Archive for the ‘mathematics’ Category

Concrete to Abstract

Posted by mark schwartz on April 16, 2017


When presenting operations with signed numbers, an instructor must deal with the issue of notation as well, to allow for the plus and minus having two different meanings; this has to be addressed. I spent a long time playing with this until I found a way for students to ‘see’ the difference. Given a number line which I call a road and a car which they can drive on this number-line-road, the car can be put into drive or reverse, So the direction of moving is with reference to the car. When the car is put on the number-line-road, it can face forward (toward the positive) or back (toward the negative), so the facing is with reference to the number line. Students twiddle with this a little but eventually get it. It seems clear that facing (positive or negative) is different from moving (positive or negative).

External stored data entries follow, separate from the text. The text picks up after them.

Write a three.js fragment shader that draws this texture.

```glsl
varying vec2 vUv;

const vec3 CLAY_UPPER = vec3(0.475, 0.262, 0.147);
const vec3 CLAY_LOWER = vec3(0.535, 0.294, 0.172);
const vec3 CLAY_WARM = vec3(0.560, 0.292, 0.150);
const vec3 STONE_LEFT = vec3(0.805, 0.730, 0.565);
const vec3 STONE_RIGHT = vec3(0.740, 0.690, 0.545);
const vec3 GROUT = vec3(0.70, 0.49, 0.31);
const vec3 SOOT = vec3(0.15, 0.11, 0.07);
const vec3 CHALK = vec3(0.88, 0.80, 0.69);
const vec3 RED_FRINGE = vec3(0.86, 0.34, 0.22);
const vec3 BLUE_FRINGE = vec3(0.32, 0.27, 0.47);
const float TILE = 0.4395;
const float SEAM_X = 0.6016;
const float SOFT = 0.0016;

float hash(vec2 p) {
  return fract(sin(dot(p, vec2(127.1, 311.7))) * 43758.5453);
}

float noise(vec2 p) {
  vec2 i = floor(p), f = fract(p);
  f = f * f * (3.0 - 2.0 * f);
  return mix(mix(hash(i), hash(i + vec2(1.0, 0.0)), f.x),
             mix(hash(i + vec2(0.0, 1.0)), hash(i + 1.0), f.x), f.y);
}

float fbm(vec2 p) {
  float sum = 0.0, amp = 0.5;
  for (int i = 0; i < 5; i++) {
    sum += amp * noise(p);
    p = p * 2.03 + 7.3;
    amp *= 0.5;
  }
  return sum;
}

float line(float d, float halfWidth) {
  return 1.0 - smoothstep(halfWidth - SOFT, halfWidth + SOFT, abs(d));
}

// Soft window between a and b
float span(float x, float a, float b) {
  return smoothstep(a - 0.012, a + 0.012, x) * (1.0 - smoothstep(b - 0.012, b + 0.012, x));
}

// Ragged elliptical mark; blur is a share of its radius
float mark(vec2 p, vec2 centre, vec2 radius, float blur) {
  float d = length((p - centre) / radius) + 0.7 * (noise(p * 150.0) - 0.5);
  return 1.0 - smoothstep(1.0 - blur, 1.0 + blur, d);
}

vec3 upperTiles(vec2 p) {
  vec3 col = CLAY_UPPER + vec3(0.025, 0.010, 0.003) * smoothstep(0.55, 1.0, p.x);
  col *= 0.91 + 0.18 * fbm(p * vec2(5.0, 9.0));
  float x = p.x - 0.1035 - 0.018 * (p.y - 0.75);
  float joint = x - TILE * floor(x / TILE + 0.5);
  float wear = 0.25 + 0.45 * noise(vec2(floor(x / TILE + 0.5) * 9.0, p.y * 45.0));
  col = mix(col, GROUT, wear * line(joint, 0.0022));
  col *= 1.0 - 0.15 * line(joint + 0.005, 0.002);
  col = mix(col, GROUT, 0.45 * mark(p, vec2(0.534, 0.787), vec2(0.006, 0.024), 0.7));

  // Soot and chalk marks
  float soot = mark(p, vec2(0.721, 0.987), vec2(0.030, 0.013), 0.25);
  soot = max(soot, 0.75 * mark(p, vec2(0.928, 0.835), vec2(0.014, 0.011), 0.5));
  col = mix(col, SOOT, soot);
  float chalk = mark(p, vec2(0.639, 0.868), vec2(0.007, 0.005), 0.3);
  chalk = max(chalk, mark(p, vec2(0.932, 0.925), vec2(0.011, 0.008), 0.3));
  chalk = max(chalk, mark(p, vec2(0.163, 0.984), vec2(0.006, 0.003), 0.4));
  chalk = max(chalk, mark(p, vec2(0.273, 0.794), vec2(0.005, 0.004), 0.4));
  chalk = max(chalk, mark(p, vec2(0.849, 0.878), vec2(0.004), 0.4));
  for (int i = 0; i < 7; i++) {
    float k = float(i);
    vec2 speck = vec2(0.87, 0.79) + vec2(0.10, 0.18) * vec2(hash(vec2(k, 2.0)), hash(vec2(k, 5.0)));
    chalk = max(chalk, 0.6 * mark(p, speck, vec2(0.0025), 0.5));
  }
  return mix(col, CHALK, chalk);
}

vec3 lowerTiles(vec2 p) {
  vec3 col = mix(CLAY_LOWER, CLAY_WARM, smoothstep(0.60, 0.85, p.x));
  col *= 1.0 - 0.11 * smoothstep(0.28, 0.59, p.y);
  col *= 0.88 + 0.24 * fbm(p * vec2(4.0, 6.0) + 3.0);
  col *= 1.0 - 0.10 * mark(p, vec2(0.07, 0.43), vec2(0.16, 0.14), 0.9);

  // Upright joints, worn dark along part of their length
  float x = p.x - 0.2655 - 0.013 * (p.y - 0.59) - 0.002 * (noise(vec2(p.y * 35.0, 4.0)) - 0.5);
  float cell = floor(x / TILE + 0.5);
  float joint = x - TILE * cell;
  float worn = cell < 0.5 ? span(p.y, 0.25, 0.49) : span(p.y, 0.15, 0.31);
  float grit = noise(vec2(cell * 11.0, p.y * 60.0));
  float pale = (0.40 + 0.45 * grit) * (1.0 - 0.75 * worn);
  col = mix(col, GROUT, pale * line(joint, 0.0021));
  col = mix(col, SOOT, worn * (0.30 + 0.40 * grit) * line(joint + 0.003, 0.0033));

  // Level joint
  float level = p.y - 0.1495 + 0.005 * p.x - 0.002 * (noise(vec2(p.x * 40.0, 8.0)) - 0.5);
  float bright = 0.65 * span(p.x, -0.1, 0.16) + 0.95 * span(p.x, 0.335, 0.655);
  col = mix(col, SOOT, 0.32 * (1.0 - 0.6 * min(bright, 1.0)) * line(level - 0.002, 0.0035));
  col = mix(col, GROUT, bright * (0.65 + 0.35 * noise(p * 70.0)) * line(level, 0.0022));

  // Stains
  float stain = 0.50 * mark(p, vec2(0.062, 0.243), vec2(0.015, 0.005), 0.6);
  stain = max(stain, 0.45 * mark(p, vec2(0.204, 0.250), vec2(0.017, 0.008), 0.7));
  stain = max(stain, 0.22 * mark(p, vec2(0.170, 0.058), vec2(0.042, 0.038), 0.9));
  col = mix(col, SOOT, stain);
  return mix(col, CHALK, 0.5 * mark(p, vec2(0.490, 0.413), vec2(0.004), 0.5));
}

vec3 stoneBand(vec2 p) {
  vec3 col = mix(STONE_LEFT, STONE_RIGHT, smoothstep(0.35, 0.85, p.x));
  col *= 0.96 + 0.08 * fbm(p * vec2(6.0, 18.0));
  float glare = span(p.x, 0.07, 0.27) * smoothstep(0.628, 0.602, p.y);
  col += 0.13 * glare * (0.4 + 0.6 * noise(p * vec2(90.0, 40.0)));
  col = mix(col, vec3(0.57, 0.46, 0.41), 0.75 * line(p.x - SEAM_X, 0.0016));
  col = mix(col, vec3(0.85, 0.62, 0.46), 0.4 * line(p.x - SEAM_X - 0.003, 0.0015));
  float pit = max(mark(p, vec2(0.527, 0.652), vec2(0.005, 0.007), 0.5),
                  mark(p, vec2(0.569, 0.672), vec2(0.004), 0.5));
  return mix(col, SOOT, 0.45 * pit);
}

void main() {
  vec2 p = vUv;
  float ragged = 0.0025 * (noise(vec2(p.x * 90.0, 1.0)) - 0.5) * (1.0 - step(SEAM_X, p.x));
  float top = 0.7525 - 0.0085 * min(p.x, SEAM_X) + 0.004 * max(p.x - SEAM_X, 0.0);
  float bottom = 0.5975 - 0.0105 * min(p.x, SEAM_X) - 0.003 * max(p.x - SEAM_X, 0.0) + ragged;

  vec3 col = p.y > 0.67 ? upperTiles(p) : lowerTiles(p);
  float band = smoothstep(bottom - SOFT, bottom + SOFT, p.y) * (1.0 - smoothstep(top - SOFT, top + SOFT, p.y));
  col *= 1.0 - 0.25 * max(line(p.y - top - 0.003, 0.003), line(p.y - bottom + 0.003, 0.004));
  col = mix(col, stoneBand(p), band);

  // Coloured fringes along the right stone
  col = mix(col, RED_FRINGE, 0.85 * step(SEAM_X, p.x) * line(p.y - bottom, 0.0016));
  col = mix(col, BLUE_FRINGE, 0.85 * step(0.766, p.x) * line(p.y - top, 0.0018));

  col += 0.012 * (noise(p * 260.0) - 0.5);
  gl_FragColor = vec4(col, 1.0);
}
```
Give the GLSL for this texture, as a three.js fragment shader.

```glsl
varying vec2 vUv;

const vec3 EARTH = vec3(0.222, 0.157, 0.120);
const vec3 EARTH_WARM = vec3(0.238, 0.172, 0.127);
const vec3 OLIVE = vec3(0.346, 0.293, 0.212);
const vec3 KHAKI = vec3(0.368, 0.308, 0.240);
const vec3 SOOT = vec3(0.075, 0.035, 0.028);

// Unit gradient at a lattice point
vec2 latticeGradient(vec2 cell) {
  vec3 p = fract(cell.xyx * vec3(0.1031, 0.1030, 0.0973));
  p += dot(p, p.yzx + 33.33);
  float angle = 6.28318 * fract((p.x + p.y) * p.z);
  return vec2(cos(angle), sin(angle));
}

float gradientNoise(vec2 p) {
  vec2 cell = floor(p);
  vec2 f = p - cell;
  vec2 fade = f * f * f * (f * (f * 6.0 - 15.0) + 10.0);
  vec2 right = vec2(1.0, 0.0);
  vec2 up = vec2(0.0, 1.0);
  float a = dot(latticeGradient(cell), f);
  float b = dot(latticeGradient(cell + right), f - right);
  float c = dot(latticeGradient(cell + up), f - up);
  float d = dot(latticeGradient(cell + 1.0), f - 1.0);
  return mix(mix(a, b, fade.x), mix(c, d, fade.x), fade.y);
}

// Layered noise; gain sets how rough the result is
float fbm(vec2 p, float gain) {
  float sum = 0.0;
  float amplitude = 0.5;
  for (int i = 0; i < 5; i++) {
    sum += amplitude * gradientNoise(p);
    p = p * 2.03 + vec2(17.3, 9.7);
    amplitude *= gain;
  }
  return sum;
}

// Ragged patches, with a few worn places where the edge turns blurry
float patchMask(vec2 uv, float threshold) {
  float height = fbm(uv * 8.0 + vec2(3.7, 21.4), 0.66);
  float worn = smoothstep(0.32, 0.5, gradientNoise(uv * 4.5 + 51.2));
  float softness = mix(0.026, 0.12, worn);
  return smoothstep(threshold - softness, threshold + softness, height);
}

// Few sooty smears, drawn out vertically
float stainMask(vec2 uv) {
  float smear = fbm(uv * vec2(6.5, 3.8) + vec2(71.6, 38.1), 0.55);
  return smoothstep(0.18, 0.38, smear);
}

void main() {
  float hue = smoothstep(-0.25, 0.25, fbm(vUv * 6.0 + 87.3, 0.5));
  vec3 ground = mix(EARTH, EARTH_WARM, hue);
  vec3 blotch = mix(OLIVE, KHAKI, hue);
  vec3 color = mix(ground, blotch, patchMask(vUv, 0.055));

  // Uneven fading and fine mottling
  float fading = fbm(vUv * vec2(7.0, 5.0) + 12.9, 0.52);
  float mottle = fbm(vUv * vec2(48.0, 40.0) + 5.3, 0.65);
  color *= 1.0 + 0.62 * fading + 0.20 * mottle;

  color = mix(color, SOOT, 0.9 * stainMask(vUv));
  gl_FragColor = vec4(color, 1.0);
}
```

I wrote a piece in this blog (Driving the Integer Road), a somewhat long detailed almost lesson plan which describes how all this works but I never present the traditional notation until I’ve gone through a bunch of exercises which I call facing and movement. What’s interesting about it is that students seem to appreciate and understand the differences now between plus and minus in terms of the operation or the sign of the number. Although other instructors may use something like this I haven’t seen it presented anywhere. I’d never seen it in my collection of 1800s texts either … until recently. Here’s how Durell and Robbins, in a very similar way had people walk a number line. They omitted some detailed explanation but I will discuss this.

The Story

In Durell and Robbins 1898 School Algebra Complete (pgs. 20-21) they have the students visualizing walking on a number line. The students don’t actually walk the line but only visualize it. Before this ‘exercise’, the authors point out “ … the signs + and – are employed for two purposes – first, to express positive and negative quantity; and second, to indicate the operations of addition and subtraction.” This prompts the students to pay attention to the notation in a problem. I’m now going to paraphrase what the authors did to show students the relationship between walking on a number line and the traditional +/- notation.

On a number line with A at zero, B at + and C at – , a person walking from A toward B a distance of 5 units and then walking back toward A a distance of 3 units, has in total walked a distance of 2 positive units from A, or zero. In notation, the authors write “+ 5 + (- 3)”, essentially the sum of a positive and negative quantity. They point out that this is symbolically what was done on the number line. They discuss this in terms of positive and negative distance and demonstrate that “Hence, we see that adding negative quantity is the same in effect as subtracting positive quantity; therefore in the expression 5 – 3 the minus sign used may be considered either a sign of the quantity of 3, or as a sign of operation to be performed on 3.” That’s a very powerful statement and hopefully when instructors used this text, they emphasized this point because what this really does is show that + 5 + (– 3) = +5 (+ 3) = 5 – 3. The authors don’t detail this expression; they just state it … but it can be shown by walking on their number lines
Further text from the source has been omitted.